Size does matter. A region is helped by the infrastructure that generally comes only with a large population, for example airports. But being big does not mean being dense. In fact the U.S. cities that made the largest gains in GDP in 2011 — Houston, Dallas-Fort Worth and greater Detroit — are not dense cities at all. Continue reading
Rhode Island’s tallest building will soon be its most visible symbol of the state’s long economic decline. The 26-story Art Deco-style skyscraper, known to some as the “Superman building” for its similarity to the Daily Planet headquarters in the old TV show, is losing its sole tenant this month. No one is moving in, and the building, the most distinctive feature on the Providence skyline, will no longer be fully illuminated at night, if at all, its owner says. It’s a blow for the city and the state, which had 9.4 percent unemployment in February and has had one of the worst jobless rates in the nation for years.
Nicolas Retsinas, a senior lecturer in real estate at Harvard Business School, says 111 Westminster, as the building is also known, will be “the ultimate urban pothole.”
The bad decisions are all too easy to describe. Back when times were better, Stockton embraced a combination of overly generous compensation packages for city employees and excessive debt spending—not only on pension bonds but also on bonds to pay for redevelopment projects, which were supposed to revive the downtown area. Stockton was awash with the revenue that poured into their treasuries during the boom when home prices were so high and squandered tax dollars to embark on ill-conceived development projects, including subsidized stadiums. They predictably failed. The biggest problem for Stockton and other cities such as Mammoth Lakes, which followed Stockton into bankruptcy on Monday, wasn’t the property bubble but what they did with the revenue. The real question is whether officials in other California cities will learn anything about fiscal discipline and stop blaming unforeseen economic consequences for their own bad decisions.

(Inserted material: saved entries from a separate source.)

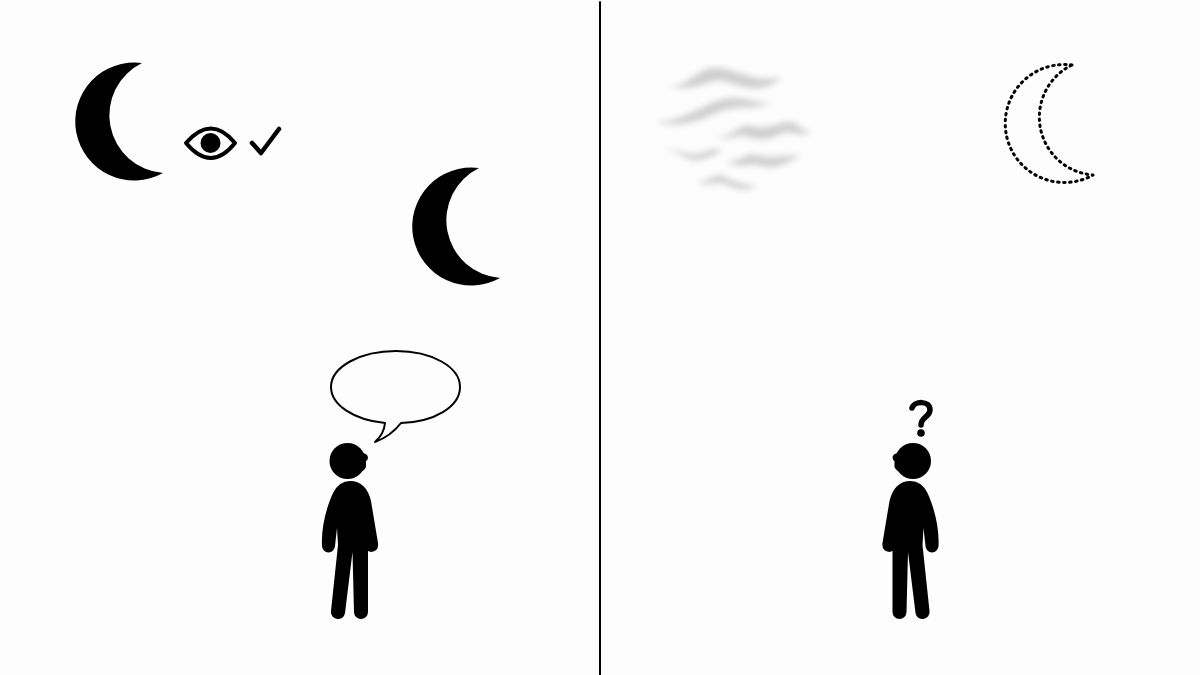
<!DOCTYPE html>
<html lang="en">
<head>
<meta charset="utf-8">
<title>Moon seen and unseen</title>
<style>
:root { --paper: #fdfdfd; --ink: #000; --mist: #cfcfcf; }
html, body { margin: 0; overflow: hidden; background: var(--paper); }
.scene { display: block; width: 1200px; height: 675px; }
.solid { fill: var(--ink); }
.line { fill: none; stroke: var(--ink); stroke-linecap: round; stroke-linejoin: round; }
.mist { fill: none; stroke: var(--mist); stroke-linecap: round; filter: url(#haze); }
.mist path { fill: var(--mist); stroke: none; }
</style>
</head>
<body>
<svg class="scene" viewBox="0 0 1200 675" role="img" aria-label="Left: a visible crescent moon and a person speaking. Right: mist, a dotted moon and a puzzled person.">
  <defs>
    <path id="crescent" d="M142 63A59 59 0 1 0 163 173A58 58 0 0 1 142 63Z"/>
    <filter id="haze" x="-10%" y="-10%" width="120%" height="120%"><feGaussianBlur stdDeviation="3"/></filter>
    <g id="person">
      <circle cx="347.500" cy="461" r="18"/>
      <path d="M361 453Q367 453 368 457Q368 460 366 461L366 467Q364 472 358 472Z"/>
      <path d="M350 481C361 481 368 488 371 501L378 543Q379 551 371 552L368 551V612A7 7 0 0 1 354 612L352.500 552L345 613A7 7 0 0 1 331 611L338 545L337 528L335 546A6.500 6.500 0 0 1 322 546C321 529 326 508 333 493Q339 481 350 481Z"/>
    </g>
  </defs>

  <line class="line" x1="600" y1="2" x2="600" y2="675" stroke-width="2"/>

  <g id="seen">
    <use href="#crescent" class="solid"/>
    <use href="#crescent" class="solid" x="337" y="105"/>
    <path class="line" stroke-width="4" d="M186 143Q211 114 235 143Q211 173 186 143Z"/>
    <circle class="solid" cx="210.500" cy="143" r="10"/>
    <path class="line" stroke-width="4.500" d="M252 143L261 153L279 129"/>
    <path class="line" stroke-width="2" d="M385 423C354 420 331 405 331 387C331 367 360 351 396 351S460 367 460 387C460 407 434 422 401 423Q391 436 375 442Q384 434 385 423Z"/>
    <use href="#person" class="solid"/>
  </g>

  <g id="unseen">
    <g class="mist">
      <path d="M668 86C691 88 696 66 719 68C740 70 748 82 782 78C762 94 744 88 728 82C708 75 700 94 668 86Z"/>
      <path d="M655 122C691 121 707 98 735 98C748 98 756 104 772 102C756 110 740 106 728 109C704 115 693 130 655 122Z"/>
      <path d="M716 137C735 137 738 123 752 126C768 131 780 121 790 122C799 123 800 131 812 132C798 138 791 130 782 133C764 143 754 139 746 136C736 134 730 141 716 137Z"/>
      <path d="M663 148C680 150 687 155 698 154C708 152 712 147 721 150C717 155 711 156 703 159C688 164 680 151 663 148Z"/>
      <path d="M726 162C742 161 746 152 757 155C771 160 785 154 801 156C787 162 779 169 765 167C752 161 742 170 726 162Z"/>
      <path d="M696 183C710 182 714 172 725 177C735 182 744 185 758 186C744 192 736 189 728 185C718 180 709 187 696 183Z"/>
    </g>
    <use href="#crescent" class="line" x="930" y="2" stroke-width="3" stroke-dasharray="1.500 4.500"/>
    <path class="line" stroke-width="5.500" d="M912 408C914 401 930 400 930 410C930 417 921 417 921 425"/>
    <circle class="solid" cx="921" cy="433" r="3.800"/>
    <use href="#person" class="solid" transform="translate(1260.500 0) scale(-1 1)"/>
  </g>
</svg>
</body>
</html>
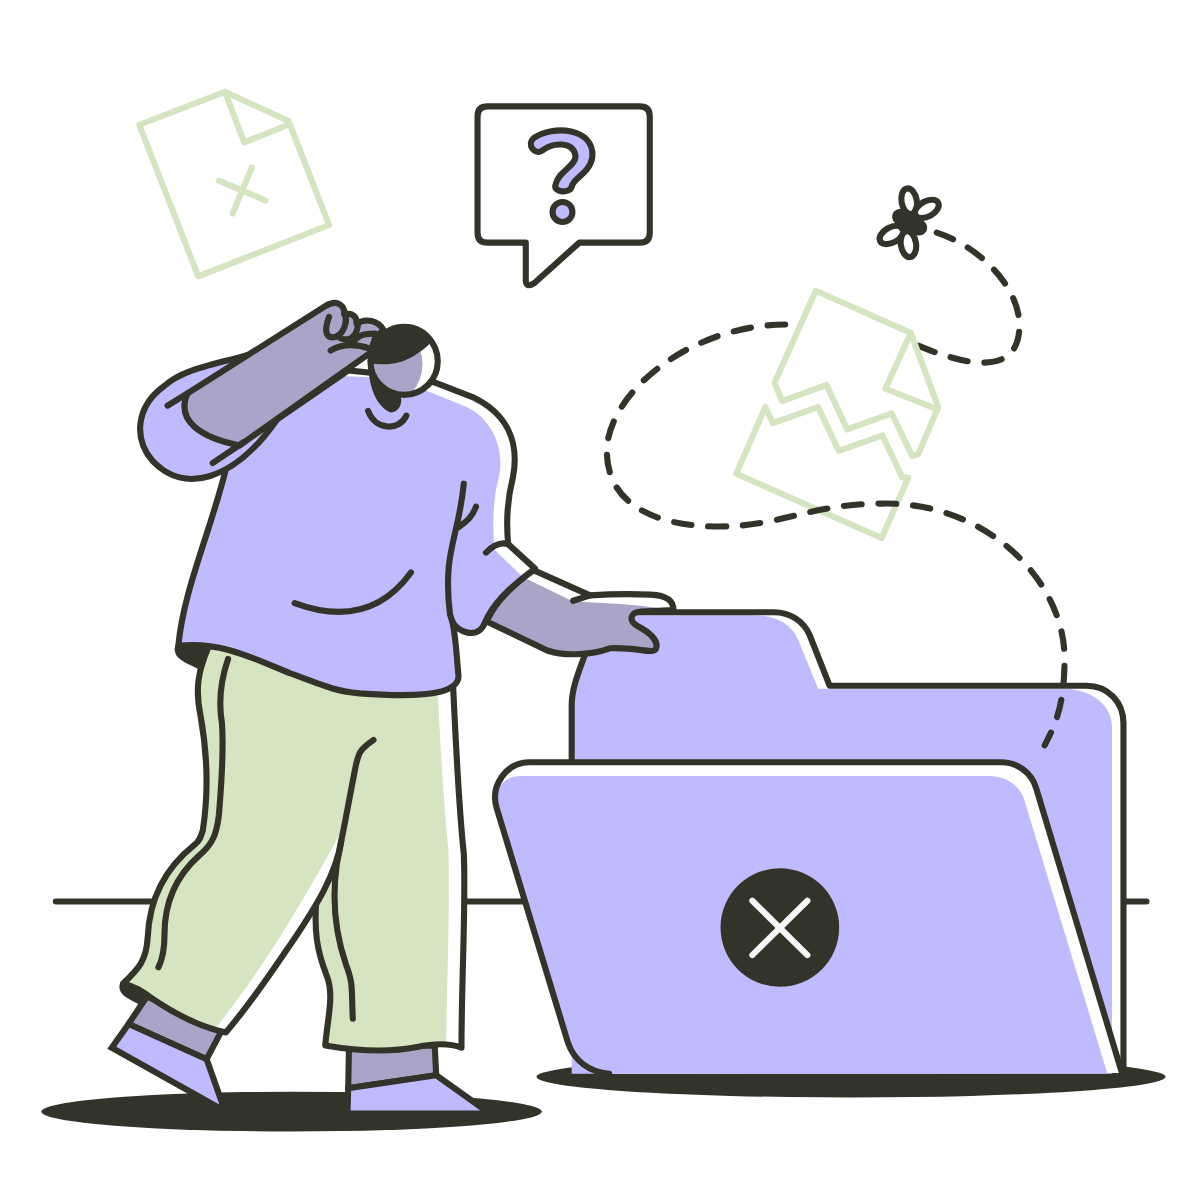
<!DOCTYPE html>
<html lang="en">
<head>
<meta charset="utf-8">
<title>Empty folder illustration</title>
<style>
:root {
  --ink: #33332a;
  --lilac: #c0bbff;
  --sage: #d5e5c2;
  --skin: #aca4c8;
  --paper: #ffffff;
}
html, body { margin: 0; padding: 0; overflow: hidden; background: var(--paper); }
.canvas { display: block; width: 1200px; height: 1200px; background: var(--paper); }
.line { fill: none; stroke: var(--ink); stroke-width: 8; stroke-linecap: round; stroke-linejoin: round; }
.page { fill: none; stroke: var(--sage); stroke-width: 8; stroke-linecap: round; stroke-linejoin: round; }
.page .sheet { fill: var(--paper); }
.solid { fill: var(--ink); }
.lilac { fill: var(--lilac); }
.sage { fill: var(--sage); }
.skin { fill: var(--skin); }
.paper { fill: var(--paper); }
.line.lilac { fill: var(--lilac); }
.line.skin { fill: var(--skin); }
.line.paper { fill: var(--paper); }
.line.solid { fill: var(--ink); }
.sharp { stroke-linejoin: miter; }
.trail { stroke-dasharray: 23 22; }
.cross { fill: none; stroke: #f7f7f7; stroke-width: 8; stroke-linecap: round; }
</style>
</head>
<body>
<svg class="canvas" viewBox="0 0 1568 1568" role="img" aria-label="A puzzled person scratching their head beside an empty folder while a fly escapes">
  <defs>
    <path id="folder-back" d="M747 1000V922C747 895 760 870 766 850L800 800H1011C1033 800 1050 812 1058 830L1084 896H1420C1448 896 1468 918 1468 945V1403"/>
    <path id="folder-front" d="M796 1403C770 1401 750 1386 742 1362L649 1056C640 1026 662 996 692 996H1308C1330 996 1348 1010 1354 1030L1466 1402"/>
    <path id="leg-right" d="M592 895C595 960 600 1060 606 1115C609 1180 603 1280 603 1369C585 1362 560 1365 545 1368C505 1376 465 1373 425 1366C428 1330 437 1300 427 1275C413 1240 411 1215 413 1180L446 1098"/>
    <path id="leg-left" d="M266 862C258 885 256 905 262 935C271 985 272 1040 265 1085C262 1095 260 1100 254 1104C215 1135 195 1175 193 1225C191 1255 182 1265 161 1285C185 1292 190 1300 210 1312C240 1331 265 1343 295 1349C320 1320 345 1285 372 1245C415 1183 440 1140 446 1098"/>
    <path id="shirt-shape" d="M296 610C275 695 240 770 233 844C290 838 330 860 380 880C430 899 440 903 470 906C510 909 550 910 575 904C593 899 600 892 599 882C596 850 596 835 591 812C597 826 624 836 633 815C643 790 665 768 699 743L664 711C662 690 661 660 670 625C680 575 660 540 620 520L566 499L528 500L484 487L455 484L362 548Z"/>
    <path id="arm-shape" d="M697 745L771 778C800 776 830 776 850 777C872 778 880 785 880 797L838 799C823 800 821 811 833 818C850 827 861 838 857 848C853 855 835 846 798 847C770 857 735 857 715 850L636 812C645 790 665 768 697 745Z"/>
    <circle id="head-shape" cx="528" cy="472" r="44"/>
    <clipPath id="head-clip"><use href="#head-shape"/></clipPath>
  </defs>

  <g id="ground">
    <path class="line" d="M73 1178H1498"/>
    <ellipse class="solid" cx="381" cy="1452.500" rx="327" ry="26"/>
    <ellipse class="solid" cx="1112" cy="1407" rx="411" ry="27"/>
  </g>

  <g id="missing-page" class="page">
    <path class="sheet" d="M182 163L294 120L377 158L430 294L259 361Z"/>
    <path d="M294 120L319 186L377 163M286 236L347 262M329 219L304 279"/>
  </g>

  <g id="speech-bubble">
    <path class="line paper" d="M637 139H836Q849 139 849 152V304Q849 317 836 317H757L698 370Q687 377 687 366V317H637Q624 317 624 304V152Q624 139 637 139Z"/>
    <path class="line lilac" d="M698 180C722 163 777 167 774 205C771 227 749 232 747 244C745 253 722 252 726 241C730 223 753 217 752 204C749 184 722 186 708 197C699 203 687 189 698 180Z"/>
    <circle class="line lilac" cx="735" cy="277" r="13"/>
  </g>

  <g id="folder">
    <use href="#folder-back" class="paper"/>
    <path class="lilac" d="M747 1403V922C747 895 758 875 766 850L800 804H985C1014 804 1034 815 1043 836L1069 900H1395C1425 902 1453 920 1453 950V1403Z"/>
    <use href="#folder-back" class="line"/>
    <use href="#folder-front" class="paper"/>
    <path class="lilac" d="M796 1403C770 1401 750 1386 742 1362L649 1056C644 1036 655 1014 680 1014H1293C1316 1014 1334 1028 1339 1047L1447 1403Z"/>
    <use href="#folder-front" class="line"/>
    <circle class="solid" cx="1019" cy="1212" r="77.500"/>
    <path class="cross" d="M983 1177L1055 1248M1055 1177L983 1248"/>
  </g>

  <g id="torn-page" class="page">
    <path class="line trail" d="M1224 304C1280 322 1332 375 1332 425C1332 484 1280 486 1196 450"/>
    <path class="sheet" d="M1066 380L1190 435L1226 532L1200 593L1192 596L1165 540L1107 561L1080 503L1022 524L1012 500Z"/>
    <path d="M1190 435L1157 508L1225 535"/>
    <path class="sheet" d="M1000 532L1010 553L1069 532L1096 589L1153 569L1179 624L1187 624L1152 703L962 619Z"/>
  </g>

  <g id="fly">
    <path class="line trail" d="M1026 424C900 425 793 515 793 590C793 655 850 688 940 688C1020 688 1060 658 1152 658C1290 655 1391 760 1391 860C1391 920 1380 945 1365 974"/>
    <ellipse class="line paper" cx="1188" cy="263" rx="10" ry="17" transform="rotate(-10 1188 263)"/>
    <ellipse class="line paper" cx="1211" cy="273" rx="10" ry="17" transform="rotate(61 1211 273)"/>
    <ellipse class="line paper" cx="1165" cy="307" rx="10" ry="17" transform="rotate(61 1165 307)"/>
    <ellipse class="line paper" cx="1187" cy="319" rx="10" ry="17" transform="rotate(-8 1187 319)"/>
    <path class="solid" d="M1166 281C1168 272 1180 271 1188 277C1198 275 1203 280 1202 287C1211 288 1215 299 1208 305C1202 310 1193 307 1187 304C1176 306 1172 299 1174 294C1168 292 1165 287 1166 281Z"/>
  </g>

  <g id="person">
    <g id="feet">
      <path class="line skin" d="M192 1302L168 1338L270 1384L290 1346Z"/>
      <path class="line lilac sharp" d="M168 1338L146 1369L294 1452L270 1384Z"/>
      <path class="line skin" d="M456 1368L455 1422L570 1405L568 1366Z"/>
      <path class="line lilac sharp" d="M455 1422L454 1455L640 1455L570 1405Z"/>
    </g>

    <g id="trousers">
      <path class="line solid" d="M161 1285C156 1297 170 1302 184 1309L194 1300Z"/>
      <use href="#leg-right" class="paper"/>
      <path class="sage" d="M446 1098L460 890H571C575 960 580 1060 586 1110C588 1190 584 1280 583 1365C570 1364 556 1366 545 1368C505 1376 465 1373 425 1366C428 1330 437 1300 427 1275C413 1240 411 1215 413 1180Z"/>
      <path class="line" d="M592 895C595 960 600 1060 606 1115C609 1180 603 1280 603 1369C585 1362 560 1365 545 1368C505 1376 465 1373 425 1366C428 1330 437 1300 427 1275C413 1240 411 1215 413 1180"/>
      <use href="#leg-left" class="paper"/>
      <path class="sage" d="M266 840C258 885 256 905 262 935C271 985 272 1040 265 1085C262 1095 260 1100 254 1104C215 1135 195 1175 193 1225C191 1255 182 1265 161 1285C185 1292 190 1300 210 1312C235 1328 258 1338 283 1342C345 1262 388 1192 445 1088L500 960L572 905V880Z"/>
      <use href="#leg-left" class="line"/>
      <path class="line" d="M298 861C288 890 285 915 290 945C293 985 288 1040 286 1065C283 1090 278 1103 260 1118C230 1145 215 1180 215 1220C215 1240 213 1252 207 1264M488 967C468 981 469 985 465 1000C457 1040 450 1080 446 1098C444 1112 441 1122 440 1130C433 1180 440 1225 452 1260C462 1287 459 1290 461 1331"/>
    </g>

    <g id="lowered-arm">
      <use href="#arm-shape" class="paper"/>
      <path class="skin" d="M683 754L749 786C790 788 840 790 872 797L838 799C823 800 821 811 833 818C850 827 861 838 857 848C853 855 835 846 798 847C770 857 735 857 715 850L636 812C645 790 662 772 683 754Z"/>
      <use href="#arm-shape" class="line"/>
      <path class="line" d="M749 785L771 778"/>
    </g>

    <g id="shirt">
      <path class="line solid" d="M233 844C228 858 247 863 262 871L271 849Z"/>
      <use href="#shirt-shape" class="paper"/>
      <path class="lilac" d="M296 610C275 695 240 770 233 844C290 838 330 860 380 880C430 899 440 903 470 906C510 909 550 910 575 904C593 899 600 892 599 882C596 850 596 835 591 812C597 826 624 836 633 815C643 790 663 771 683 754L646 718C643 680 645 650 651 627C662 585 640 543 605 530L556 510L484 493L442 491L362 548Z"/>
      <use href="#shirt-shape" class="line"/>
      <path class="line" d="M606 632C599 705 578 720 588 803L591 812M622 662C616 678 608 682 599 689M635 722C645 712 655 708 664 711M385 788C450 812 500 799 537 748M481 537C490 562 522 564 531 543"/>
      <path class="line lilac" d="M330 462C275 478 240 482 215 504C176 532 175 575 200 603C240 645 305 630 362 548"/>
    </g>

    <g id="raised-arm">
      <path class="line skin" d="M245 514L425 400C441 390 451 400 450 411C460 408 467 414 466 423C478 415 494 419 501 431L490 442L484 461L313 582C263 572 229 550 245 514Z"/>
      <path class="line" d="M245 514L219 530M278 605L318 578M430 414C424 430 425 440 434 441C450 440 455 417 450 410M445 442C462 449 471 428 466 420M460 448C470 437 475 436 490 436M432 458C445 450 460 448 482 455"/>
    </g>

    <g id="head">
      <use href="#head-shape" class="paper"/>
      <ellipse class="skin" cx="508" cy="476" rx="44" ry="50" clip-path="url(#head-clip)"/>
      <use href="#head-shape" class="line"/>
      <path class="solid" d="M482 474C480 447 500 423 528 423C545 423 558 431 567 444C545 466 520 482 482 474Z"/>
      <path class="solid" d="M482 472C492 500 504 516 524 518C526 531 519 539 510 539C490 530 480 500 482 472Z"/>
    </g>
  </g>
</svg>
</body>
</html>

Something has been lost from our discussion of cities: the human element. The goal of urban planners should not be to fulfill their own grandiose visions of megacities on a hill, but to meet the needs of the people living in them, particularly those people suffering from overcrowding, environmental misery, and social inequality.
Ultimately, dispersion — both city to suburb and megacity to small city — holds out some intriguing solutions to current urban problems. The idea took hold during the initial golden age of industrial growth — the English 19th century — when suburban “garden cities” were established around London’s borders. The great early 20th-century visionary Ebenezer Howard saw this as a means to create a “new civilization” superior to the crowded, dirty, and congested cities of his day.
Despite all the “back to the city” hype of the past decade, more than 80 percent of new metropolitan growth in the United States since 2000 has been in suburbs.
The City Planning Department failed to include the downzoning option in the Hollywood Community Plan Update submitted to the City Council for consideration. Here are two documents split in four parts for easy downloading. These documents were submitted by People for Livable Communities (PLC) to be added to the administrative record. They explain why downzoning is the only rational alternative to the project.
To download all four pdf files, Click Here